Myth: People with diabetes can’t eat dessert. Because diabetes affects blood glucose levels, many think they need to avoid foods containing sugar. But, combined with exercise and as part of a healthy meal plan, they can eat sweets and desserts. Moderation is the key.
Myth: People with type 1 diabetes can’t play sports or exercise. Many Australian sport champions have type 1 diabetes. These include Jack Fitzpatrick, who plays for the Hawthorn AFL club.
Myth: No one in my family has diabetes so I don’t have to worry. Family history is just one risk factor for type 2 diabetes.
Myth: Only people with type 1 diabetes need insulin. Type 2 diabetes is a progressive condition – 50 percent of people with it will need insulin after 6-10 years of diagnosis because the pancreas produces less insulin over time.

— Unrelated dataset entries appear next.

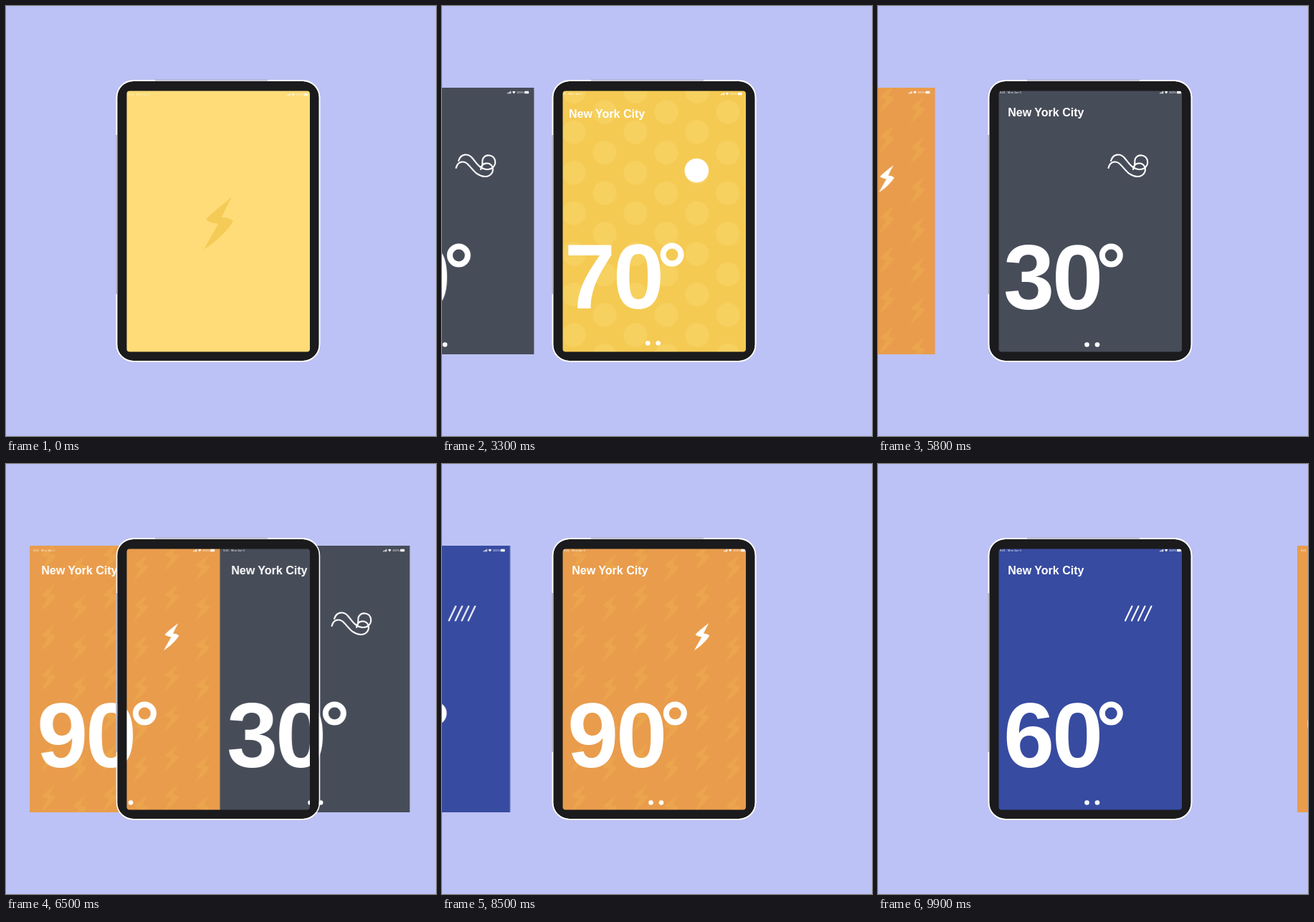
Animation, 600 px wide and 600 px high, one loop 10000 ms. Source, as an HTML page:

```html
<!DOCTYPE html>
<html lang="en">
<head>
<meta charset="utf-8">
<title>Weather tablet</title>
<style>
html, body { margin: 0; width: 100%; height: 100%; overflow: hidden; background: #bcc2f5; }
svg { display: block; width: 100vw; height: 100vh; }
text { font-family: "Liberation Sans", Arial, sans-serif; fill: #fff; }
.title { font-size: 16px; font-weight: 700; }
.temp { font-size: 128px; font-weight: 700; letter-spacing: -3.2px; }
.tiny { font-size: 4px; white-space: pre; }
.line { fill: none; stroke: #fff; stroke-width: 2.1; stroke-linecap: round; stroke-linejoin: round; }
.panel { animation: 10s linear infinite; }
#sun { animation-name: sun, appear; }
#wind { animation-name: wind; }
#storm { animation-name: storm; }
#rain { animation-name: rain; }

@keyframes appear {
  0%, 20% { opacity: 0; }
  26%, 100% { opacity: 1; }
}
/* Each panel glides in, rests, is pushed aside, then hurries off stage. */
@keyframes sun {
  0%, 34.19% { transform: translateX(0); }
  42.67% { transform: translateX(267px); }
  46.46%, 100% { transform: translateX(447px); }
}
@keyframes wind {
  0%, 28.59% { transform: translateX(-440px); }
  42.67%, 60.75% { transform: translateX(0); }
  69.23% { transform: translateX(265px); }
  73.02%, 100% { transform: translateX(445px); }
}
@keyframes storm {
  0%, 55.15% { transform: translateX(-440px); }
  69.23%, 87.26% { transform: translateX(0); }
  95.74% { transform: translateX(265px); }
  100% { transform: translateX(467px); }
}
@keyframes rain {
  0%, 81.66% { transform: translateX(-440px); }
  95.74%, 100% { transform: translateX(0); }
}
</style>
</head>
<body>
<svg viewBox="0 0 600 600">
  <defs>
    <path id="bolt" d="M39 0C25 11 10 22 3 31Q8 36 20 37C14 48 7 60 0 73C15 63 32 49 41 33Q35 28 25 28Q30 16 39 0Z"/>
    <g id="icons" fill="#fff">
      <path d="M0 3h1v1H0zM1.4 2.3h1V4h-1zM2.8 1.5h1V4h-1zM4.2.6h1V4h-1z"/>
      <path d="M7 1.6Q9.2-.4 11.4 1.6L9.2 4.2z"/>
      <text class="tiny" x="13" y="4">100%</text>
      <rect x="24" y=".6" width="6" height="3.4" rx=".8"/>
    </g>
    <pattern id="dots" x="162.5" y="100" width="86" height="56.6" patternUnits="userSpaceOnUse">
      <g fill="#f6d160">
        <circle cx="21.5" cy="19.4" r="16.5"/>
        <circle cx="64.5" cy="48" r="16.5"/>
        <circle cx="64.5" cy="-8.6" r="16.5"/>
      </g>
    </pattern>
    <pattern id="bolts" x="169" y="100" width="86" height="56" patternUnits="userSpaceOnUse">
      <g fill="#eba54c">
        <use href="#bolt" transform="translate(11 11) scale(.52)"/>
        <use href="#bolt" transform="translate(54 26) scale(.52)"/>
        <use href="#bolt" transform="translate(54 -30) scale(.52)"/>
      </g>
    </pattern>
  </defs>

  <rect width="600" height="600" fill="#bcc2f5"/>
  <rect x="153.7" y="103.2" width="284.6" height="393.4" rx="24" fill="#fff"/>
  <path d="M208 103.4H365M154 180V402" stroke="#b3b5c6" stroke-width="1.4"/>

  <rect x="165" y="115" width="262" height="371" fill="#ffdc78"/>
  <use href="#bolt" x="276" y="267" fill="#f5cb57"/>
  <g opacity=".75">
    <text class="tiny" x="171" y="125">9:41   Mon Jun 3</text>
    <use href="#icons" x="391.5" y="121.3"/>
  </g>

  <g id="stage"></g>

  <path fill="#1b1b1d" fill-rule="evenodd" d="M178 105H414A22.5 22.5 0 0 1 436.7 127.5V472.500A22.500 22.500 0 0 1 414 495H178A22.500 22.500 0 0 1 155.300 472.500V127.500A22.500 22.500 0 0 1 178 105ZM172.500 118.500A4 4 0 0 0 168.500 122.500V478.500A4 4 0 0 0 172.500 482.500H420A4 4 0 0 0 424 478.500V122.500A4 4 0 0 0 420 118.500Z"/>
  <rect x="154.500" y="104.200" width="283" height="391.500" rx="23.300" fill="none" stroke="#fff" stroke-width="1.500"/>
  <path d="M208 103.700H365M154.200 180V402" stroke="#b3b5c6" stroke-width="1.600"/>
</svg>
<script>
const normal = { x: 165, y: 114, w: 265.3, h: 372, left: 182, title: 154, status: 120.5, base: 423, dots: 472.5 };
const inset = { x: 163, y: 116, w: 267, h: 368, left: 177.7, title: 156, status: 122.5, base: 422, dots: 470.5 };

const slashes = [0, 9, 18, 27].map(d => `M${345 + d} 218.500l9.500-20`).join("");

const panels = [
  { id: "sun", temp: 70, fill: "#f5ca53", pattern: "dots", box: inset,
    icon: '<circle cx="355.300" cy="229.500" r="16.800" fill="#fff"/>' },
  { id: "wind", temp: 30, fill: "#474c59", box: normal,
    icon: `<path class="line" d="M325 216C328 206 338 205 344 212C350 219 354 227 364 228
      C372 228.500 377 223 376 216C374 207 363 206 359 213C357 218 360 222 356 228
      M321.500 226C324 216 333 215 339 222C346 229 350 237 362 238
      C370 238 375 231 372 224C368 217 357 218 356 228"/>` },
  { id: "storm", temp: 90, fill: "#e99c4c", pattern: "bolts", box: normal,
    icon: '<use href="#bolt" transform="translate(352 222) scale(.52)" fill="#fff"/>' },
  { id: "rain", temp: 60, fill: "#374ba1", box: normal,
    icon: `<path class="line" d="${slashes}"/>` }
];

function draw({ id, temp, fill, pattern, box: b, icon }) {
  const area = paint => `<rect x="${b.x}" y="${b.y}" width="${b.w}" height="${b.h}" fill="${paint}"/>`;
  const dot = dx => `<circle cx="${b.left + dx}" cy="${b.dots}" r="3.300" fill="#fff"/>`;
  return `<g class="panel" id="${id}">
    ${area(fill)}${pattern ? area(`url(#${pattern})`) : ""}
    <text class="tiny" x="${b.left - 12}" y="${b.status + 1.5}">9:41   Mon Jun 3</text>
    <use href="#icons" x="${b.left + 211}" y="${b.status - 2.3}"/>
    <text class="title" x="${b.left - 0.7}" y="${b.title}">New York City</text>
    ${icon}
    <text class="temp" x="${b.left - 7}" y="${b.base}">${temp}</text>
    <circle cx="${b.left + 143.3}" cy="${b.base - 75}" r="12.500" fill="none" stroke="#fff" stroke-width="8"/>
    ${dot(109.5)}${dot(124)}
  </g>`;
}

document.getElementById("stage").innerHTML = panels.map(draw).join("");
</script>
</body>
</html>
```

Taking medication when required can result in fewer long-term complications and is part of managing type 2 diabetes.